hat moment of happiness was due to civil servants – led by secretary general Niall Burgess, now Ireland’s ambassador to France, who took the infamous photo that got the department in trouble – winning a seat on the UN Security Council.
For officials and the department, it was a big achievement. Months of lobbying for votes had paid off.
During ‘Champagnegate’, the Government was keen to emphasize how much of a good thing it was for Ireland to have a seat on the council.
Fast forward to September 2022 and the Taoiseach stood at the UN General Assembly in New York, saying Ireland is “deeply frustrated” by the Security Council’s “failures” on climate change.

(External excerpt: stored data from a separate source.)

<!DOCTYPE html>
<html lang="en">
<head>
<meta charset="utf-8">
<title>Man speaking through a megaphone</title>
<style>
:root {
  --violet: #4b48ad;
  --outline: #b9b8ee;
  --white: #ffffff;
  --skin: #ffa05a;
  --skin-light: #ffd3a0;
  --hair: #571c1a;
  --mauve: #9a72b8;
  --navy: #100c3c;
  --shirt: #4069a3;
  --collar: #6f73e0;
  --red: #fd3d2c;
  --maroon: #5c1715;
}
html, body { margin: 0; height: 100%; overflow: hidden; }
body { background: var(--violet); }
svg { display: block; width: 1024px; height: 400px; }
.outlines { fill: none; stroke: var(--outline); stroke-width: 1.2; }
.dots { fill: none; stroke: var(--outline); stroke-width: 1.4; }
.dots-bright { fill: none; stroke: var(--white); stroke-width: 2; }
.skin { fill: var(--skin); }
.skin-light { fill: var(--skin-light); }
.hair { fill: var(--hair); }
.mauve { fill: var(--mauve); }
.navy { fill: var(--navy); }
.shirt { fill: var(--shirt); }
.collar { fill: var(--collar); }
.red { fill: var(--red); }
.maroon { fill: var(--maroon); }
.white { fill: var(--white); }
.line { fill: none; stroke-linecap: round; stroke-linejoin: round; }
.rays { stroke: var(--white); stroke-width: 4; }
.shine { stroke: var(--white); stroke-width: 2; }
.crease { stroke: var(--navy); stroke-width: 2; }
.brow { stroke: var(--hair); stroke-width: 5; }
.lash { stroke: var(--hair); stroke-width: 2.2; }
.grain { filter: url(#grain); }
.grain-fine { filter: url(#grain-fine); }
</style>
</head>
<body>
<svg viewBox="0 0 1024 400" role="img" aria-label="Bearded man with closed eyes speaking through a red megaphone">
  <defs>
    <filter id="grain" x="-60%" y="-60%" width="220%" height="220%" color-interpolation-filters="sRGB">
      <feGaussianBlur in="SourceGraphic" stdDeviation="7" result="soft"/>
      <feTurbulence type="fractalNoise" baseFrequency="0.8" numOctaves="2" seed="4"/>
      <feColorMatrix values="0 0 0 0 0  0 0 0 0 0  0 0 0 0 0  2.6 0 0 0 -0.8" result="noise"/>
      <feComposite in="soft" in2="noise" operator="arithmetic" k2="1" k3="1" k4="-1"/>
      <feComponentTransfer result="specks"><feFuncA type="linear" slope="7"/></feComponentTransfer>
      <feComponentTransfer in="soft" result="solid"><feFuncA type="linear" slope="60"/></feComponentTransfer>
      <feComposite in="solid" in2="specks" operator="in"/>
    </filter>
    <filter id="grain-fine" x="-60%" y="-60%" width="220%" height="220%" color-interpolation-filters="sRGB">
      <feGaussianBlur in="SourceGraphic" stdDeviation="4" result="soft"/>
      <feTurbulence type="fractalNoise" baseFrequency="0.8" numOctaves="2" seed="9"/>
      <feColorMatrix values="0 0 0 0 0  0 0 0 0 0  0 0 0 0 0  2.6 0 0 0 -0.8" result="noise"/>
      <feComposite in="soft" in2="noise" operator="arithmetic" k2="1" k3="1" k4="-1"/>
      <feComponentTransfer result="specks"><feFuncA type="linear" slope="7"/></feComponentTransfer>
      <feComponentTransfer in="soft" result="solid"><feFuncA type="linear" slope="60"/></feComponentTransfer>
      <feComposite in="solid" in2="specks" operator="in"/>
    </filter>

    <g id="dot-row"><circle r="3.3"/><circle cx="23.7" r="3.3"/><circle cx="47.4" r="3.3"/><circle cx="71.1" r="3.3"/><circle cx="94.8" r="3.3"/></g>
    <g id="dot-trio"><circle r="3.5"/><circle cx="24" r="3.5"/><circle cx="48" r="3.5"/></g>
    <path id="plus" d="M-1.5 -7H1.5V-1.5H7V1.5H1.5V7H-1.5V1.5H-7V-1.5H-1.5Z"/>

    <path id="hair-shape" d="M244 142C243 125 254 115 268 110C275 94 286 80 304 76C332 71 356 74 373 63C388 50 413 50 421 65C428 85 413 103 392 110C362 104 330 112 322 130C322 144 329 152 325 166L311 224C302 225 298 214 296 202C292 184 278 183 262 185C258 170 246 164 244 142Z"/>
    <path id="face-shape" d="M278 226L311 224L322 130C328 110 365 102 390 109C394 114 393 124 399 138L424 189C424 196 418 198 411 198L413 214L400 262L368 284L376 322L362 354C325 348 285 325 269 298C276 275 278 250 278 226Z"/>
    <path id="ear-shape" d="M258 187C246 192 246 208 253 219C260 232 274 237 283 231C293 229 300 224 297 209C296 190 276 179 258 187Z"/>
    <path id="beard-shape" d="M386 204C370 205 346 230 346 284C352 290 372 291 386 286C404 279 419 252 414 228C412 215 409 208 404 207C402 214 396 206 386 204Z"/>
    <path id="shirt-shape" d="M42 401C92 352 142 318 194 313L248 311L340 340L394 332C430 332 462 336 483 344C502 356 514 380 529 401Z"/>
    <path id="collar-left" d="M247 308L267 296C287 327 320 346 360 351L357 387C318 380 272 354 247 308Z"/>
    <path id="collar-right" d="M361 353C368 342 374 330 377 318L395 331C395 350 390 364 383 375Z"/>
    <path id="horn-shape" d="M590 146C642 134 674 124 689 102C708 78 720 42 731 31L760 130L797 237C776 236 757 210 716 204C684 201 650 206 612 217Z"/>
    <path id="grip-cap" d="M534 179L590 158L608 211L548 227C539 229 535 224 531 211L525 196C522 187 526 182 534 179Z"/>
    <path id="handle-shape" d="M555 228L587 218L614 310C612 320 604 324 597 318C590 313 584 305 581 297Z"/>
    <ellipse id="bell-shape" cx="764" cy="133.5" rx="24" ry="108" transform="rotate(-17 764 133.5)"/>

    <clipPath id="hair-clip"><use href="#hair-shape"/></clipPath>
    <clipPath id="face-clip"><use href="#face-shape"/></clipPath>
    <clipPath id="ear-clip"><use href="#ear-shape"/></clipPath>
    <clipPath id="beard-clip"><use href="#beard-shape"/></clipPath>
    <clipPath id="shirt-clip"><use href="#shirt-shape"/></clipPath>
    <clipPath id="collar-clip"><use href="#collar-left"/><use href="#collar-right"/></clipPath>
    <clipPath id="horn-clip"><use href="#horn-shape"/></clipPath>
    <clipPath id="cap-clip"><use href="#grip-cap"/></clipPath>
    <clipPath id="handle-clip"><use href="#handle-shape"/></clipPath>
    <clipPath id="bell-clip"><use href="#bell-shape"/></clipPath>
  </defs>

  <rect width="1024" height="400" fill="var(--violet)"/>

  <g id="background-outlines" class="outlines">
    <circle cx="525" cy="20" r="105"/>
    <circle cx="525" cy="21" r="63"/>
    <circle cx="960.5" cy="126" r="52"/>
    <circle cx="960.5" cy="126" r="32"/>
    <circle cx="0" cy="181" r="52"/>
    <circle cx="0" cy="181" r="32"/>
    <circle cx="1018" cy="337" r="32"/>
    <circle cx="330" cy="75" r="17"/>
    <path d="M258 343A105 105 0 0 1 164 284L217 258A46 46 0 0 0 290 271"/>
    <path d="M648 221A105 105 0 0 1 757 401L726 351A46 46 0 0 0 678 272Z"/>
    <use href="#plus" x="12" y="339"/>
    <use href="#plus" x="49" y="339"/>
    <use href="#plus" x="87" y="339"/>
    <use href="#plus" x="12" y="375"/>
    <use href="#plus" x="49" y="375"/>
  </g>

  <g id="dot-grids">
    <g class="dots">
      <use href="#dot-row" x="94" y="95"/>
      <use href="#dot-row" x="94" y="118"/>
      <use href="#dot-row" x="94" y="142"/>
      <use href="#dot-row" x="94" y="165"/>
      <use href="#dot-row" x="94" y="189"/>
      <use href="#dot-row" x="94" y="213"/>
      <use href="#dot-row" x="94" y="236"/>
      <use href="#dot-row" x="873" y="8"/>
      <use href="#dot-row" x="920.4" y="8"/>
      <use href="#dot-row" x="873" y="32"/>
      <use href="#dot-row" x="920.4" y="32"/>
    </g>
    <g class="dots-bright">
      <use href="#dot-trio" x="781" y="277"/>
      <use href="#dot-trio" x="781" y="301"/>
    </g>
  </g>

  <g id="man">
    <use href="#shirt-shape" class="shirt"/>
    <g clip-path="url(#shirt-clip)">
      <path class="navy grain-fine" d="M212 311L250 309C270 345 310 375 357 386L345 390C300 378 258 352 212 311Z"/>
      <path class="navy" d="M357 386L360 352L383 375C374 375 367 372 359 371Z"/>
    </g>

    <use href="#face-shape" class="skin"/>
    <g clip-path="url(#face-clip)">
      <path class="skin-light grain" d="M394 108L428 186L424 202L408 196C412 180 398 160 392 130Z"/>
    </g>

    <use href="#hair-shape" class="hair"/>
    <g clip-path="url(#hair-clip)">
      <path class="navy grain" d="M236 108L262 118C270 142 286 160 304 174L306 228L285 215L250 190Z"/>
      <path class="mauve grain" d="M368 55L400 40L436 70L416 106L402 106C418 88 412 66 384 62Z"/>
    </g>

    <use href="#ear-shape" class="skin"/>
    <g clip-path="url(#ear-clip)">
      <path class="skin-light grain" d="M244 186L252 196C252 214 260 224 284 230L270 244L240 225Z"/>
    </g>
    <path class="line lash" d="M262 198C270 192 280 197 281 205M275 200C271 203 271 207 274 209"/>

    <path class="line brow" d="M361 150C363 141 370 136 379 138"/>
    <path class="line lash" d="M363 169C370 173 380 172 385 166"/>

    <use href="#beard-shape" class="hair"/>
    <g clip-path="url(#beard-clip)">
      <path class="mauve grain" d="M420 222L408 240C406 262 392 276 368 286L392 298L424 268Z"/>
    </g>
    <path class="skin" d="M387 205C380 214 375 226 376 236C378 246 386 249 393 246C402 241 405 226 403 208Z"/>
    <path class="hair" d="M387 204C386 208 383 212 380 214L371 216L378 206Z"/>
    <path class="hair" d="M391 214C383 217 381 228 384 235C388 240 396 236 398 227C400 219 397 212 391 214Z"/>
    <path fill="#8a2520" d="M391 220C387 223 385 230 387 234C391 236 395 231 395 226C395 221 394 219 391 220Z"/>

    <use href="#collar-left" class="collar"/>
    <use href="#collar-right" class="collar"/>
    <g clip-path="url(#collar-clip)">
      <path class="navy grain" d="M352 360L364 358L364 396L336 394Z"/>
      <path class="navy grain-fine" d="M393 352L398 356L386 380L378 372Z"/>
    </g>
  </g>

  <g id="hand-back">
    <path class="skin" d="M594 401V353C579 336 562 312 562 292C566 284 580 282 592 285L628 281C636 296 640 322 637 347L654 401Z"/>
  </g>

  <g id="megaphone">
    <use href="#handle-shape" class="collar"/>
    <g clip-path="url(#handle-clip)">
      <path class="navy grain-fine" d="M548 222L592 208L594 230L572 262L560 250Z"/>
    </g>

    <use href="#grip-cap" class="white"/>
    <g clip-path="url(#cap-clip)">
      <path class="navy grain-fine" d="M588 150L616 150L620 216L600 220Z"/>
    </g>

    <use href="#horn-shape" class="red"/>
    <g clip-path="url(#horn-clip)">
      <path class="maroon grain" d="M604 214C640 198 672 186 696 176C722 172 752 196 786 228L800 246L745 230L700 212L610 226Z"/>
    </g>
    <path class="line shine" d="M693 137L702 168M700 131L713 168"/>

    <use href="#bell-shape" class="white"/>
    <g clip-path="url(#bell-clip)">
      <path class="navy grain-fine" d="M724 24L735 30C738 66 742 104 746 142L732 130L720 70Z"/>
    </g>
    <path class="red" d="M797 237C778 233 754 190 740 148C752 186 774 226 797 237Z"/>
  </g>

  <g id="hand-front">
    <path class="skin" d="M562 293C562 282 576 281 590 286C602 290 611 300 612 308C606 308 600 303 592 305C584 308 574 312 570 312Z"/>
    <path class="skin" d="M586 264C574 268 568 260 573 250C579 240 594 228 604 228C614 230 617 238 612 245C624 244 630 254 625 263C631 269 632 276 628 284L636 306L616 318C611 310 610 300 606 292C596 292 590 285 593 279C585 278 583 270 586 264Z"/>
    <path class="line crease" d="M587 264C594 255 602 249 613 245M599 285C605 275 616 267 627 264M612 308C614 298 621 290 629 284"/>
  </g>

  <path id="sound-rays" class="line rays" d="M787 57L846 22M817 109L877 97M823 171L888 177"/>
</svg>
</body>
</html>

He called on the council to accept its responsibilities and blamed the lack of political will.
He also said how, even though the council holds meetings each month on the Israel-Palestine conflict, and even though Ireland spends each meeting pushing for a two-state solution, it is no closer to one.
“We are no closer today to that aim than we were when we joined the council 18 months ago and, truth be told, long before that,” he said.

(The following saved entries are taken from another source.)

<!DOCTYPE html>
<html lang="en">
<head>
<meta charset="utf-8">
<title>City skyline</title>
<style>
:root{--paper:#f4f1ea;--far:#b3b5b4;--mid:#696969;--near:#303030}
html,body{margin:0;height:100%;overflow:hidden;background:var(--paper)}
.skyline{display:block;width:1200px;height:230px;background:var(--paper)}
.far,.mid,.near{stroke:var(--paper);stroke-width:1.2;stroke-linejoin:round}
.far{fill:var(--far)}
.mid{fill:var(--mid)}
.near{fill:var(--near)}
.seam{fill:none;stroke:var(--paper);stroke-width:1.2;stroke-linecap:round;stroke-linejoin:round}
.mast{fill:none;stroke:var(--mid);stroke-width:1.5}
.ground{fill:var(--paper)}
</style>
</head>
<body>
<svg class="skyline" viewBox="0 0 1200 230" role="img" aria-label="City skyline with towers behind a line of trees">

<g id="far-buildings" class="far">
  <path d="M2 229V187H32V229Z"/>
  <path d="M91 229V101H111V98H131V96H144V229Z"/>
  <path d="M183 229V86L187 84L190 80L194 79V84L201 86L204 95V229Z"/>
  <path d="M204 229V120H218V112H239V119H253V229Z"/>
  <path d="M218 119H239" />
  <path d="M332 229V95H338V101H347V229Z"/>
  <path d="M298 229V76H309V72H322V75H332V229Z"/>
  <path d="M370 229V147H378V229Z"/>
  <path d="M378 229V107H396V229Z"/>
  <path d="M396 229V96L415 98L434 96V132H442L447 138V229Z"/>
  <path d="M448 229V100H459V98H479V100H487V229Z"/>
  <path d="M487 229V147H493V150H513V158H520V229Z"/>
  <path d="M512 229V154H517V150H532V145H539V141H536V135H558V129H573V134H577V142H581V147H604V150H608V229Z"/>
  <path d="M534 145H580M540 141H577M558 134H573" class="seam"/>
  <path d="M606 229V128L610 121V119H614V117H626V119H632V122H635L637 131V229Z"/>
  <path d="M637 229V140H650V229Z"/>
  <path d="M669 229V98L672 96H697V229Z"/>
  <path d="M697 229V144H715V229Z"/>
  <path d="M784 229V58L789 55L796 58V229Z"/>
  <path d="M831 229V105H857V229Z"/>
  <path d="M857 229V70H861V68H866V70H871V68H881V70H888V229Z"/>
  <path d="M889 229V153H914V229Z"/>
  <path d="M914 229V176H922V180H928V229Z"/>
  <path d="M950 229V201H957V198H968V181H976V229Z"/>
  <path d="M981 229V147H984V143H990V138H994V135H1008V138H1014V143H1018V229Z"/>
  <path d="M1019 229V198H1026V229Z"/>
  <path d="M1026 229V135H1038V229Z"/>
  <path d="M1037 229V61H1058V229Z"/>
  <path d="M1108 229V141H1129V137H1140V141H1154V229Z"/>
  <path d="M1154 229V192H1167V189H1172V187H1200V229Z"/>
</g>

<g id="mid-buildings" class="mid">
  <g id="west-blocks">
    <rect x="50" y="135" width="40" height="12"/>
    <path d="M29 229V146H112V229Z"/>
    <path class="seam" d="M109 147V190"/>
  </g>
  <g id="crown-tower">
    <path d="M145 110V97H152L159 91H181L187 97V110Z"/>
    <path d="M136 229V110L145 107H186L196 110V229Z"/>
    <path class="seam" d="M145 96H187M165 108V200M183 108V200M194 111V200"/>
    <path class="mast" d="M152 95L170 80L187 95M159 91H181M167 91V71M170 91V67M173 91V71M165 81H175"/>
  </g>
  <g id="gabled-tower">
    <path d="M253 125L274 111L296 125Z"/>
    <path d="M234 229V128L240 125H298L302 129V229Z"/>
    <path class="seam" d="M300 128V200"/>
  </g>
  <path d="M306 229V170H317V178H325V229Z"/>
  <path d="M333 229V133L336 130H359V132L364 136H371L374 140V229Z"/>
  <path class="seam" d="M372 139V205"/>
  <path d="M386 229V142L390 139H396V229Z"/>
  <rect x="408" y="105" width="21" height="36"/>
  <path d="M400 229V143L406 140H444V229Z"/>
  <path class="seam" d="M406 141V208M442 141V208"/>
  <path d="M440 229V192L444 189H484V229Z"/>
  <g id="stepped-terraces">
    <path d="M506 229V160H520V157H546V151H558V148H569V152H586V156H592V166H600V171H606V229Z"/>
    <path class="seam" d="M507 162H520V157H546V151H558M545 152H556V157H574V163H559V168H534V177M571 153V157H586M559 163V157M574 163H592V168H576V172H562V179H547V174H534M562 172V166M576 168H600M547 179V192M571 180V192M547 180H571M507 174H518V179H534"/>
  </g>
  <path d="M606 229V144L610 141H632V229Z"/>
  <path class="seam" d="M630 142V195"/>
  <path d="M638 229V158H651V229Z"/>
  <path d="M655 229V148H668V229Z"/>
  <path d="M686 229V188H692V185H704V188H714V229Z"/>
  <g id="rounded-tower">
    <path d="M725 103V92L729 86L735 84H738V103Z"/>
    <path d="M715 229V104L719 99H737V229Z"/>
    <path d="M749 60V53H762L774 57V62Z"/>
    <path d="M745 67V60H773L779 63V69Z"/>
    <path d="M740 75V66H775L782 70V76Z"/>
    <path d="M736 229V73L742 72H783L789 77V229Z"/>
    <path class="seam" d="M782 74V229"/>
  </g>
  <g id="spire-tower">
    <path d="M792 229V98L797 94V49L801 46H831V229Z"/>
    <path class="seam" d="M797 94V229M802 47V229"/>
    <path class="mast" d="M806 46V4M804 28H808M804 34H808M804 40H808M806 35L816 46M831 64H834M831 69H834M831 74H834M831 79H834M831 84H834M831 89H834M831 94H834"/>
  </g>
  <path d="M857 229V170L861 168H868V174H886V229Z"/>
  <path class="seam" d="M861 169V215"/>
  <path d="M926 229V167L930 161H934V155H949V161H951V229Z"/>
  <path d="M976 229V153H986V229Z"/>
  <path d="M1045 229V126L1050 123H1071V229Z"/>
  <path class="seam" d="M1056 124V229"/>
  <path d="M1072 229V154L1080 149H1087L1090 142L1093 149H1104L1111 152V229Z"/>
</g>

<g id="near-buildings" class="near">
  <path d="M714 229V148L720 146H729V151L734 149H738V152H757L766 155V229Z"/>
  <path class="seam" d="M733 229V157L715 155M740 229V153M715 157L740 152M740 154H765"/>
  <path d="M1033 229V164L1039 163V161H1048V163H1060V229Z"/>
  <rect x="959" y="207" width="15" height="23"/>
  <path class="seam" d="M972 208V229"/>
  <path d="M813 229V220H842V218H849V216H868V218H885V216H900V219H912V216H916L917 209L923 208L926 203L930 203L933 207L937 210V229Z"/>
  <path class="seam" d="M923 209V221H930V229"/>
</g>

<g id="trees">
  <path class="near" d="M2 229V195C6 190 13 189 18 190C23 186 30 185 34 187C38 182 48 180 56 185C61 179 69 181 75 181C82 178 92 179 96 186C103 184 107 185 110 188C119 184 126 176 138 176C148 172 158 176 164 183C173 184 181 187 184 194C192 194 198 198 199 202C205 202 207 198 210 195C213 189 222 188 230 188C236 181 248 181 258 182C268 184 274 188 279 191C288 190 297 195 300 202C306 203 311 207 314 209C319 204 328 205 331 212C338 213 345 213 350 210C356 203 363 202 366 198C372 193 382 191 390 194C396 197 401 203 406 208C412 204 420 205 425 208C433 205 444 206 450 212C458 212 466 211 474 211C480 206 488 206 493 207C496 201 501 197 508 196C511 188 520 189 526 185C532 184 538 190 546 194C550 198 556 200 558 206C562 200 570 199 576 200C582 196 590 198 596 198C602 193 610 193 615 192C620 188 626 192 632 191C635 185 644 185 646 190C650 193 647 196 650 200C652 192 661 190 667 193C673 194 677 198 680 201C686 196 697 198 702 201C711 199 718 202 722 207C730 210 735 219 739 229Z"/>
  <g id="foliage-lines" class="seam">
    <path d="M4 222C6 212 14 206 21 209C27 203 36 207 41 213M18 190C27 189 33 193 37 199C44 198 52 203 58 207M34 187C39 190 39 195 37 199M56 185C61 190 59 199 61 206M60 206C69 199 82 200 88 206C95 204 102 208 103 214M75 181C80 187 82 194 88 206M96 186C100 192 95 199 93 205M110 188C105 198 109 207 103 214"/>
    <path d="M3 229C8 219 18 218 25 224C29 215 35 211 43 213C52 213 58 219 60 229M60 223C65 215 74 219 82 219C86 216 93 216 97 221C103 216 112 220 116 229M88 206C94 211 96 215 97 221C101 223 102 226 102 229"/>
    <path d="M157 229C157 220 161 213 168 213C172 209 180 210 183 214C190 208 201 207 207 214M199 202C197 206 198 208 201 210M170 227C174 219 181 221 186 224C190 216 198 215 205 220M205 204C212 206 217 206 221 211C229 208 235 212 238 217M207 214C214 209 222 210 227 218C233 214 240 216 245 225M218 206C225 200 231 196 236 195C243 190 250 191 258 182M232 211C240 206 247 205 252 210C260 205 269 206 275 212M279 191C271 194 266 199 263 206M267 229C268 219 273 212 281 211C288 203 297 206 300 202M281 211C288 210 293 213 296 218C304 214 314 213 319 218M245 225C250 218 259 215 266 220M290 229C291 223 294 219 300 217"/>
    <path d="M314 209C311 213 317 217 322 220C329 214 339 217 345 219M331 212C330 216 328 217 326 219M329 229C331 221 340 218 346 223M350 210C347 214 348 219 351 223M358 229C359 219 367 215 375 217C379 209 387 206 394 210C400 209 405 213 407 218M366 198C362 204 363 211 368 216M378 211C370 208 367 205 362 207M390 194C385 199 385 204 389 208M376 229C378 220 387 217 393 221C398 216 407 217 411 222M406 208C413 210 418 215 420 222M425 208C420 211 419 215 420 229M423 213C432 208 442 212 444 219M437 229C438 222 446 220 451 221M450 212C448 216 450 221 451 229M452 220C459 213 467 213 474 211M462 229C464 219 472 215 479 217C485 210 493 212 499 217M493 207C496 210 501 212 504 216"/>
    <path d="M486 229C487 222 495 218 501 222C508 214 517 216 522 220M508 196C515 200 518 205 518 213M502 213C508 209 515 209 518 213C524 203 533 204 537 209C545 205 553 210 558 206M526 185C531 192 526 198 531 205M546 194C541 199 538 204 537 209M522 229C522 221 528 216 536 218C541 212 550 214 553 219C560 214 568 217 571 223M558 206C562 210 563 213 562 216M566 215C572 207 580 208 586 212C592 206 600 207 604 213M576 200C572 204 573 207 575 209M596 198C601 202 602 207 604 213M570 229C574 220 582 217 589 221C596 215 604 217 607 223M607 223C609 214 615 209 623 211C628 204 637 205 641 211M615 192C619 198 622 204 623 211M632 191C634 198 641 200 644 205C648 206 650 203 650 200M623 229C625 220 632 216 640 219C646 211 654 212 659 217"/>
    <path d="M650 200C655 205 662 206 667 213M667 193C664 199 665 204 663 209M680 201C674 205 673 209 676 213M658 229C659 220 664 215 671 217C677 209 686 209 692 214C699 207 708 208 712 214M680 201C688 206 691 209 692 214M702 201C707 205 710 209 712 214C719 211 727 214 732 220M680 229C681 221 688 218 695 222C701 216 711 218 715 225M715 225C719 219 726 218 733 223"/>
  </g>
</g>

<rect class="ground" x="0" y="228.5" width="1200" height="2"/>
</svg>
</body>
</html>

Foreign Affairs Minister Simon Coveney was also quick to criticize the Security Council, despite his own officials working tirelessly to win a seat on it two years ago.
He said the veto system needs change and reform, but that it is better to have a Security Council than not.
It’s an interesting shift of tone from a government which has held a seat on the council for the past 18 months. An argument could be made that if the council has failures, Ireland is partly to blame.
For the Taoiseach, it was a strong intervention that is likely to dictate future attitudes to the Security Council.
His second US trip as Taoiseach – the first being the disastrous March trip to Washington, when he caught Covid and didn’t make it into the White House – was not without fault.
A bird struck his airplane on the way to New York from Dublin and the flight had to be diverted back to Ireland. When it landed in John F Kennedy Airport around four hours later than initially scheduled, Mr. Martin had missed arguably the most important part of this trip – a chance to meet Joe Biden at an official reception.
Instead, Minister Coveney took the wheel and did the honors.
The two men spoke about Liz Truss, and Minister Coveney reiterated an invitation for Mr. Biden to visit Ireland.
“I told him that there is a country waiting for a visit and he would be extraordinarily welcome when he comes back home, indeed,” he told the media later.
Ireland would welcome Joe Biden, surely. But would Ireland be welcome back to the Security Council? It remains to be seen.